Know what you want

If you know what it is you want in a system, then an engineer should either (a) be able to build it for you, or (b) be able to explain why it cannot be built with the available resources.

We have already replaced ourselves with machines

Waiting to see if machines will replace humans? It started happening a long time ago. I won't bore you with a summary of advances that become really obvious during the industrial revolution. Let's instead jump straight to the present day where we have information technology at our fingertips.

When we log into a computer using whatever mechanism we use to authenticate, we're fooling ourselves into believing that we're actually required. As soon as you put the information necessary into the computer system, you are no longer required, but have instead asked the computer to complete the authentication process for you. The keyboard and mouse are simply tools we use to ask a computer to carry out a task for us. In this way we can conceive of all existing computers as being members of a social society of machines. For the time being these machines only do what we ask them to do, and apparently nothing more.

What is missing is more goal-directed machines; call it a sense of "will" or "desire" or whatever you like, but part of the reason that machines still seem dumb is because they have no will of their own, and very limited capabilities to capture and analyze information about the world in which they exist. In a sense you can call a computer self-aware, because with the right software computers are already able to be introspective, self-diagnosing, and indeed social through computer networking. It's just that computers have no inner drive or desire, and they lack the sense of curiosity and drive for survival that humans have, and therefore they're happy to simply do what is asked and stop there.

As soon as computers have a sense of purpose, will, desire, and curiosity to understand the world around them, combined with the ability to observe the universe; humanity will no longer have an apparent monopoly on scientific progress. If there were a machine that existed today that wanted to pursue scientific discovery, and had the means at its disposal to gather and utilize the resources necessary to chase that goal, then I imagine that it would quickly surpass us in raw capability, and eventually actual knowledge and understanding of science.

Hierarchy of goals

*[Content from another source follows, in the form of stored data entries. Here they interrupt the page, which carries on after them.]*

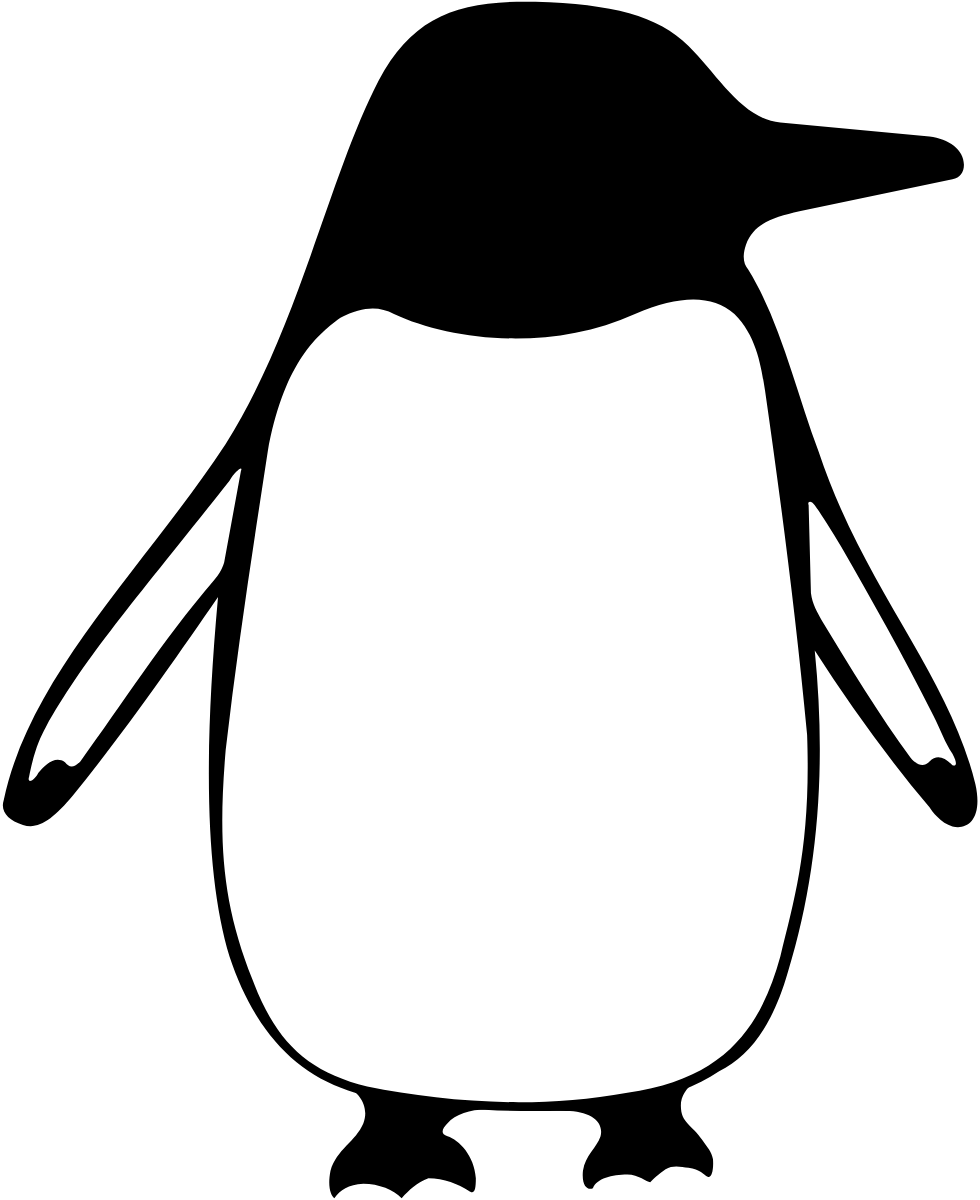
<!DOCTYPE html>
<html lang="en">
<head>
<meta charset="utf-8">
<title>Penguin</title>
<style>
  :root {
    --ink: #000000;
    --paper: #ffffff;
  }
  html, body {
    margin: 0;
    padding: 0;
    width: 980px;
    height: 1200px;
    overflow: hidden;
    background: var(--paper);
  }
  .penguin {
    display: block;
    width: 980px;
    height: 1200px;
  }
  .penguin__ink { fill: var(--ink); }
  .penguin__light { fill: var(--paper); }
</style>
</head>
<body>
<svg class="penguin" viewBox="0 0 1281 1568" xmlns="http://www.w3.org/2000/svg" role="img" aria-label="Penguin outline drawing">
  <path class="penguin__ink" id="penguin-silhouette" d="
    M 495,105
    C 540,20 600,0 700,2
    C 800,5 860,20 900,60
    C 940,100 970,155 1020,160
    L 1215,178
    C 1240,181 1260,195 1260,215
    C 1260,225 1255,232 1245,234
    L 1045,276
    C 1010,284 985,292 975,320
    C 970,335 972,345 978,352
    C 1020,420 1040,510 1070,590
    C 1130,770 1240,880 1275,1025
    C 1285,1070 1265,1085 1245,1080
    C 1230,1076 1218,1060 1215,1055
    C 1160,990 1110,920 1065,850
    C 1080,1000 1070,1140 1030,1270
    C 1010,1340 980,1380 940,1400
    C 880,1440 800,1452 700,1452
    C 600,1452 500,1440 455,1425
    C 380,1400 330,1340 300,1250
    C 270,1150 265,1000 285,780
    C 230,860 160,960 95,1040
    C 70,1070 50,1085 30,1078
    C 10,1072 0,1060 5,1045
    C 40,880 190,740 295,580
    C 390,430 430,230 495,105 Z"/>
  <path class="penguin__ink" id="penguin-feet" d="
    M 440,1415
    C 475,1425 482,1450 475,1468
    C 465,1492 440,1502 432,1530
    C 428,1550 432,1562 437,1566
    C 445,1555 455,1548 475,1547
    C 495,1547 515,1555 525,1566
    C 535,1555 545,1546 560,1540
    C 580,1540 600,1548 612,1556
    C 620,1562 622,1556 622,1540
    C 620,1510 600,1490 585,1485
    C 575,1482 578,1475 585,1468
    C 595,1456 615,1450 635,1450
    L 740,1452
    C 770,1452 790,1465 785,1485
    C 780,1500 765,1510 762,1530
    C 760,1550 768,1556 775,1553
    C 780,1540 800,1535 820,1535
    C 835,1535 845,1545 850,1545
    C 855,1540 860,1535 870,1528
    C 880,1522 890,1525 900,1526
    C 915,1528 920,1535 925,1538
    C 930,1540 933,1530 932,1515
    C 930,1505 925,1500 918,1490
    C 905,1470 890,1468 890,1445
    C 890,1420 920,1405 945,1385
    L 700,1420 Z"/>
  <path class="penguin__light" id="penguin-belly" d="
    M 515,410
    C 590,445 720,460 830,410
    C 890,385 930,385 960,410
    C 990,440 995,480 1000,510
    C 1020,650 1040,800 1055,960
    C 1060,1100 1040,1170 1020,1250
    C 995,1340 950,1410 820,1428
    C 700,1450 580,1440 480,1420
    C 400,1400 360,1360 330,1280
    C 290,1180 285,1100 295,980
    C 310,850 330,720 350,590
    C 370,480 410,440 445,415
    C 475,400 495,400 515,410 Z"/>
  <path class="penguin__light" id="flipper-left-stripe" d="
    M 315,615 L 293,735
    C 290,745 285,752 280,758
    C 210,840 160,920 105,995
    C 95,1005 90,1002 85,996
    C 70,985 55,1005 50,1010
    C 45,1020 35,1025 38,1015
    C 45,980 52,965 60,950
    C 110,860 180,780 300,628
    C 308,615 318,608 315,615 Z"/>
  <path class="penguin__light" id="flipper-right-stripe" d="
    M 1057,660 L 1060,775
    C 1062,790 1068,800 1075,812
    C 1110,870 1150,935 1190,990
    C 1198,1000 1208,1003 1215,995
    C 1225,985 1235,990 1245,1000
    C 1250,1002 1252,998 1245,985
    C 1235,970 1230,955 1220,935
    C 1180,855 1140,785 1100,715
    C 1085,690 1072,670 1065,660
    C 1060,653 1055,655 1057,660 Z"/>
</svg>
</body>
</html>
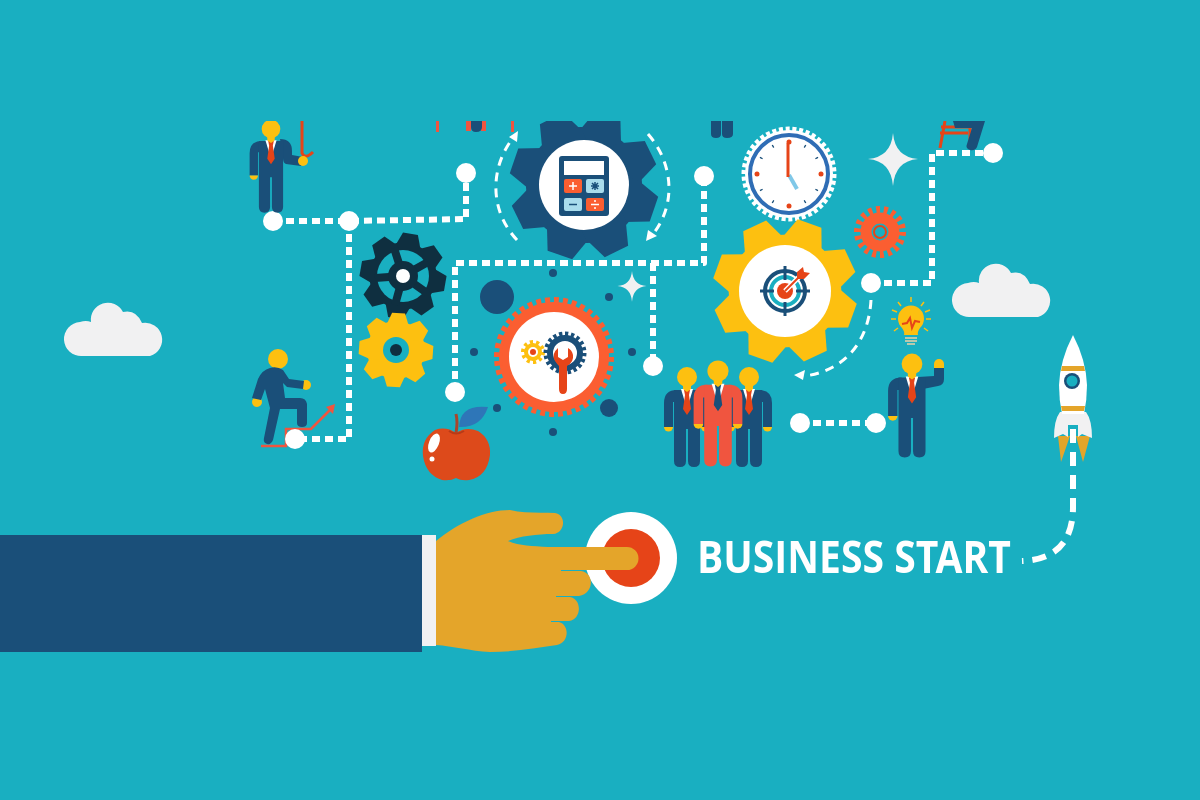
<!DOCTYPE html>
<html lang="en">
<head>
<meta charset="utf-8">
<title>Business Start</title>
<style>
:root{--sky:#19afc1;--navy:#1a4f79;--ink:#0f2f40;--white:#fff;--cloud:#f1f1f2;--gold:#fdc010;--skin:#e4a52a;--orange:#fb5e31;--red:#e64418;--apple:#dd4a1b;--coral:#f0553f;--ice:#a9dcec;--blue:#2f6db5}
*{margin:0;padding:0}
html,body{width:1200px;height:800px;overflow:hidden;background:var(--sky)}
svg{display:block}
.navy{fill:var(--navy)}.white{fill:var(--white)}.gold{fill:var(--gold)}.red{fill:var(--red)}.orange{fill:var(--orange)}.sky{fill:var(--sky)}.ink{fill:var(--ink)}.skin{fill:var(--skin)}.cloud{fill:var(--cloud)}.ice{fill:var(--ice)}.coral{fill:var(--coral)}
.line{fill:none;stroke-linecap:butt}
.route{stroke:var(--white);stroke-width:6;stroke-dasharray:8 5;stroke-linejoin:round}
.orbit{stroke:var(--white);stroke-width:3;stroke-dasharray:9 7}
.trail{stroke:var(--white);stroke-width:6;stroke-dasharray:14 9}
.teeth{pathLength:1}
.suit{--suit:var(--navy);--shirt:var(--white);--tie:var(--red)}
.suit-lead{--suit:var(--coral);--shirt:var(--white);--tie:var(--navy)}
.cloth{fill:var(--suit)}.shirt{fill:var(--shirt)}.tie{fill:var(--tie)}
.headline{font:700 44px "Open Sans","Noto Sans",sans-serif;fill:var(--white)}
</style>
</head>
<body>
<main>
<svg width="1200" height="800" viewBox="0 0 1200 800" role="img" aria-label="A hand presses a start button below a network of gears, people and ideas">
<defs>
<clipPath id="band"><rect y="121" width="1200" height="560"/></clipPath>
<path id="tooth-pair" d="M-22-50L-13-74H13L22-50V50L13 74H-13L-22 50Z"/>
<g id="cog">
<circle r="58"/><use href="#tooth-pair"/><use href="#tooth-pair" transform="rotate(45)"/><use href="#tooth-pair" transform="rotate(90)"/><use href="#tooth-pair" transform="rotate(135)"/>
</g>
<path id="cloud" d="M18 53A17 17 0 0 1 16 19Q22 17 27 19A17 17 0 0 1 59 9Q72 6 78 20A17 17 0 0 1 86 53Z"/>
<g id="arm"><path class="cloth" d="M-10 13Q-23 13-23 26V50H-14V25H-10Z"/><path class="gold" d="M-23 50H-14A4.500 4.500 0 0 1-23 50Z"/></g>
<g id="torso">
<path class="cloth" d="M-13 13H13V84Q13 90 7 90Q1 90 1 84V52H-1V84Q-1 90-7 90Q-13 90-13 84Z"/>
<path class="shirt" d="M-6 12H6L0 32Z"/>
<path class="tie" d="M-3 13H3L2 18L4 32L0 38L-4 32L-2 18Z"/>
<path class="gold" d="M-4 6H4V12L0 15L-4 12Z"/><circle class="gold" r="10"/>
</g>
<g id="person"><use href="#arm"/><use href="#arm" transform="scale(-1 1)"/><use href="#torso"/></g>
<path id="spark" d="M0-26Q2-2 25 0Q2 2 0 27Q-2 2-25 0Q-2-2 0-26Z"/>
</defs>

<g class="cloud" id="clouds"><use href="#cloud" x="64" y="303"/><use href="#cloud" x="952" y="264"/></g>

<g id="network" clip-path="url(#band)">
<g id="routes">
<path class="line route" d="M273 221H349L466 219V173M349 221V439H295M455 392V263H704V176M653 263V366M800 423H876M871 283H932V153H993"/>
<g class="white">
<circle cx="273" cy="221" r="10"/><circle cx="349" cy="221" r="10"/><circle cx="466" cy="173" r="10"/><circle cx="455" cy="392" r="10"/><circle cx="704" cy="176" r="10"/><circle cx="653" cy="366" r="10"/><circle cx="800" cy="423" r="10"/><circle cx="876" cy="423" r="10"/><circle cx="871" cy="283" r="10"/><circle cx="993" cy="153" r="10"/>
</g>
</g>

<g id="cropped-figures">
<path class="coral" d="M436 121h3v11h-3zM466 121h5v10h-5zM481 121h5v10h-5zM511 121h3v11h-3z"/>
<path class="navy" d="M471 121H482V127Q482 132 476 132Q471 132 471 127ZM711 121H721V134Q721 138 716 138Q711 138 711 134ZM722 121H733V134Q733 138 727 138Q722 138 722 134Z"/>
<path class="line" stroke="var(--red)" stroke-width="3" d="M945 121L940 148M941 127H969M940 133H968M970 123V148"/>
<path class="navy" d="M953 121H985L977 147Q975 151 970 150Q965 148 967 144L972 128H955Z"/>
</g>

<g id="calculator-gear">
<use href="#cog" class="navy" transform="translate(584 185) rotate(19)"/>
<circle class="white" cx="584" cy="185" r="45"/>
<rect class="navy" x="559" y="156" width="50" height="60" rx="3"/>
<rect class="white" x="564" y="161" width="40" height="14"/>
<rect class="orange" x="564" y="179" width="18" height="14" rx="2"/><rect class="ice" x="586" y="179" width="18" height="14" rx="2"/>
<rect class="ice" x="564" y="198" width="18" height="13" rx="2"/><rect class="orange" x="586" y="198" width="18" height="13" rx="2"/>
<g class="line" stroke-width="1.500"><path stroke="var(--white)" d="M569 186h8M573 182v8M591 204.500h8M595 200v2M595 207v2"/><path stroke="var(--navy)" d="M569 204.500h8M591 186h8M595 182v8M592 183l6 6M598 183l-6 6"/></g>
<path class="line orbit" d="M517 240C488 209 491 166 513 138M648 134C674 164 676 205 653 234"/>
<path class="white" d="M518 131L509 137L517 142ZM646 241L657 236L648 230Z"/>
</g>

<g id="dark-gear" transform="translate(403 276)">
<use href="#cog" class="ink" transform="rotate(10) scale(.58)"/>
<circle class="sky" r="26"/>
<path class="line" stroke="var(--ink)" stroke-width="8" d="M0 0L-9-28M0 0L25-14M0 0L24 17M0 0L-8 29M0 0L-28 2"/>
<circle class="ink" r="15"/><circle class="white" r="7"/>
</g>
<g id="small-gold-gear" transform="translate(396 350)"><use href="#cog" class="gold" transform="rotate(4) scale(.5)"/><circle class="sky" r="13"/><circle class="ink" r="6"/></g>

<g id="tools-gear">
<g class="navy"><circle cx="497" cy="297" r="17"/><circle cx="609" cy="408" r="9"/><circle cx="553" cy="273" r="4"/><circle cx="609" cy="297" r="4"/><circle cx="474" cy="352" r="4"/><circle cx="632" cy="352" r="4"/><circle cx="497" cy="408" r="4"/><circle cx="553" cy="432" r="4"/></g>
<circle class="orange" cx="554" cy="357" r="55"/>
<circle class="line" cx="554" cy="357" r="56" stroke="var(--orange)" stroke-width="8" pathLength="80" stroke-dasharray="1.100 .9"/>
<circle class="white" cx="554" cy="357" r="45"/>
<circle class="line" cx="533" cy="352" r="7" stroke="var(--gold)" stroke-width="4"/>
<circle class="line" cx="533" cy="352" r="10" stroke="var(--gold)" stroke-width="4" pathLength="20" stroke-dasharray="1 1"/><circle class="red" cx="533" cy="352" r="3"/>
<circle class="line" cx="565" cy="353" r="15" stroke="var(--navy)" stroke-width="6"/>
<circle class="line" cx="565" cy="353" r="19" stroke="var(--navy)" stroke-width="5" pathLength="40" stroke-dasharray="1.100 .9"/>
<path class="red" d="M558 348Q551 354 555 361Q557 364 559 366V389Q559 394 563 394Q567 394 567 389V366Q574 362 573 355Q572 350 568 348V357L563 360L558 357Z"/>
</g>

<g id="clock">
<circle class="white" cx="789" cy="174" r="44"/>
<circle class="line" cx="789" cy="174" r="44" stroke="var(--white)" stroke-width="7" pathLength="84" stroke-dasharray="1.200 .8"/>
<circle class="line" cx="789" cy="174" r="39" stroke="var(--blue)" stroke-width="4"/>
<circle class="line" cx="789" cy="174" r="32" stroke="var(--navy)" stroke-width="3" pathLength="120" stroke-dasharray=".8 9.200" stroke-dashoffset=".4"/>
<g class="red"><circle cx="789" cy="142" r="2.500"/><circle cx="821" cy="174" r="2.500"/><circle cx="789" cy="206" r="2.500"/><circle cx="757" cy="174" r="2.500"/></g>
<path class="line" stroke="#80c8e8" stroke-width="4" d="M789 175L797 189"/><path class="line" stroke="var(--red)" stroke-width="3" d="M788 177V143"/>
</g>

<g id="target-gear">
<use href="#cog" class="gold" transform="translate(785 291) rotate(20) scale(.97)"/>
<circle class="white" cx="785" cy="291" r="46"/>
<circle class="line" cx="785" cy="291" r="20" stroke="var(--navy)" stroke-width="4"/>
<circle class="line" cx="785" cy="291" r="14" stroke="var(--sky)" stroke-width="4"/>
<path class="line" stroke="var(--navy)" stroke-width="3" d="M760 291h14M796 291h14M785 266v14M785 302v14"/>
<circle class="red" cx="785" cy="291" r="8"/>
<path class="line" stroke="var(--white)" stroke-width="5" d="M785 291L800 276"/><path class="line" stroke="var(--red)" stroke-width="2" d="M785 291L803 273"/>
<path class="red" d="M797 279V272L803 267L804 272L810 273L804 279Z"/>
</g>

<g id="orange-gear"><circle class="line" cx="880" cy="232" r="14" stroke="var(--orange)" stroke-width="11"/><circle class="line" cx="880" cy="232" r="22" stroke="var(--orange)" stroke-width="8" pathLength="36" stroke-dasharray="1 1"/><circle class="line" cx="880" cy="232" r="6" stroke="var(--red)" stroke-width="2"/></g>

<g class="cloud" id="sparks"><use href="#spark" x="893" y="159"/><use href="#spark" transform="translate(632 286) scale(.58)"/></g>
<path class="line orbit" d="M871 300C869 338 848 370 805 376"/><path class="white" d="M794 375L805 370L803 380Z"/>

<g id="presenter" class="suit">
<path class="line" stroke="var(--red)" stroke-width="3" d="M302 121V153Q305 160 313 152"/>
<path class="cloth" d="M280 139Q292 139 292 151V155L303 157L301 166L286 164Q283 163 283 158Z"/><circle class="gold" cx="303" cy="161" r="5"/>
<g transform="translate(271 129) scale(.93)"><use href="#arm"/><use href="#torso"/></g>
</g>

<g id="climber">
<path class="line" stroke="var(--coral)" stroke-width="2.500" d="M261 446H286V429H311L332 408"/><path class="coral" d="M335 404L333 414L326 407Z"/>
<circle class="gold" cx="278" cy="359" r="10"/><circle class="gold" cx="306" cy="385" r="5"/><circle class="gold" cx="257" cy="402" r="5"/>
<path class="navy" d="M270 368Q277 366 283 370L289 379L304 381L303 389L287 387L283 383L285 398H300Q306 398 307 404V423Q307 427 302 427Q297 427 297 423V409H280L273 440Q271 445 267 444Q263 443 264 438L270 408L265 389L261 400L252 398L258 379Q262 370 270 368Z"/>
<circle class="white" cx="295" cy="439" r="10"/>
</g>

<g id="team"><g class="suit"><use href="#person" x="687" y="377"/><use href="#person" x="749" y="377"/></g>
<use href="#person" class="suit-lead" transform="translate(718 371) scale(1.060)"/></g>

<g id="idea-man" class="suit">
<path class="cloth" d="M918 377L934 376V368H944V379Q944 385 938 386L923 389Z"/><path class="gold" d="M934 368V364A5 5 0 0 1 944 364V368Z"/>
<g transform="translate(912 364) scale(1.040)"><use href="#arm"/><use href="#torso"/></g>
</g>
<g id="light-bulb">
<path class="gold" d="M904 335Q905 332 902 328A13 13 0 1 1 920 328Q917 332 918 335Z"/>
<path class="line" stroke="var(--red)" stroke-width="2" d="M902 324L907 323L910 318L912 328L915 321L920 322"/>
<path class="line" stroke="#b8c9ad" stroke-width="2" d="M905 338H917M905 341H917M907 344H915"/>
<path class="line" stroke="var(--gold)" stroke-width="1.500" d="M911 302v-5M901 306l-3-4M921 306l3-4M897 312l-5-2M925 312l5-2M896 319h-5M926 319h5M898 328l-4 3M924 328l4 3"/>
</g>
</g>

<g id="apple">
<path class="line" stroke="#a8452c" stroke-width="3" d="M456 414Q458 422 456 433"/>
<path fill="#2e76b8" d="M459 427Q460 404 488 407Q481 428 459 427Z"/>
<path fill="var(--apple)" d="M456 433Q466 426 478 431Q491 439 490 455Q487 477 469 480Q461 481 456 478Q451 481 442 480Q426 475 423 456Q421 439 435 430Q446 426 456 433Z"/>
<path class="line" stroke="#b83a17" stroke-width="2" d="M449 431Q456 436 464 431"/>
<ellipse class="white" cx="434" cy="443" rx="5" ry="10" transform="rotate(22 434 443)"/><circle class="white" cx="432" cy="459" r="2.500"/>
</g>

<g id="rocket">
<path class="line trail" d="M1073 429V507Q1073 559 1022 561"/>
<path class="skin" d="M1058 436H1070L1061 462ZM1076 436H1090L1083 462Z"/>
<path class="cloud" d="M1060 412H1086Q1092 420 1092 438L1082 434L1078 437V425H1068V437L1063 434L1054 438Q1054 420 1060 412Z"/>
<path class="white" d="M1073 335Q1086 360 1087 385Q1087 400 1084 414H1062Q1059 400 1059 385Q1060 360 1073 335Z"/>
<path class="skin" d="M1062 366H1084L1085 371H1061ZM1061 406H1085L1084 411H1062Z"/>
<circle class="navy" cx="1072" cy="381" r="8"/><circle class="sky" cx="1072" cy="381" r="5.500"/>
</g>

<g id="start-button"><circle class="white" cx="631" cy="558" r="46"/><circle class="red" cx="631" cy="558" r="29"/></g>
<g id="pressing-hand">
<rect class="navy" y="535" width="422" height="117"/><rect class="cloud" x="422" y="535" width="14" height="111"/>
<path class="skin" d="M436 541C458 523 486 510 510 510C525 514 540 512 555 513C567 515 565 533 553 534C537 534 520 536 508 541C520 546 532 546 548 547H627A11.500 11.500 0 0 1 627 570H561V571L581 571C595 573 594 594 579 596H556V597L570 597C582 599 582 619 569 621H551V622L559 622C570 625 569 643 557 645C535 648 515 652 490 652C470 651 453 646 436 645Z"/>
</g>
<text class="headline" x="697" y="573" textLength="314" lengthAdjust="spacingAndGlyphs">BUSINESS START</text>
</svg>
</main>
</body>
</html>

Survival, reproduction, and adaptation: the primary features of any self-directed system. Survival is the base layer, meaning that to survive is the most important proof that a system is successfully designed for its environment. Reproduction is the next layer, allowing successful systems to become more plentiful. Adaptation, finally, allows a system that has survived and reproduced to further adapt to its environment, giving it a chance to change or become even more successful.

Survival, reproduction, and adaptation: the primary features of any self-directed system. Survival is the base layer, meaning that to survive is the most important proof that a system is successfully designed for its environment. Reproduction is the next layer, allowing successful systems to become more plentiful. Adaptation, finally, allows a system that has survived and reproduced to further adapt to its environment, giving it a chance to change or become even more successful.

 

Society for Self-Directed Software

Self-directed software is software:

  • Has a goal
  • Has the means to model the goal
  • Has the means to either accomplish the goal on its own, or the ability to communicate the model to something that does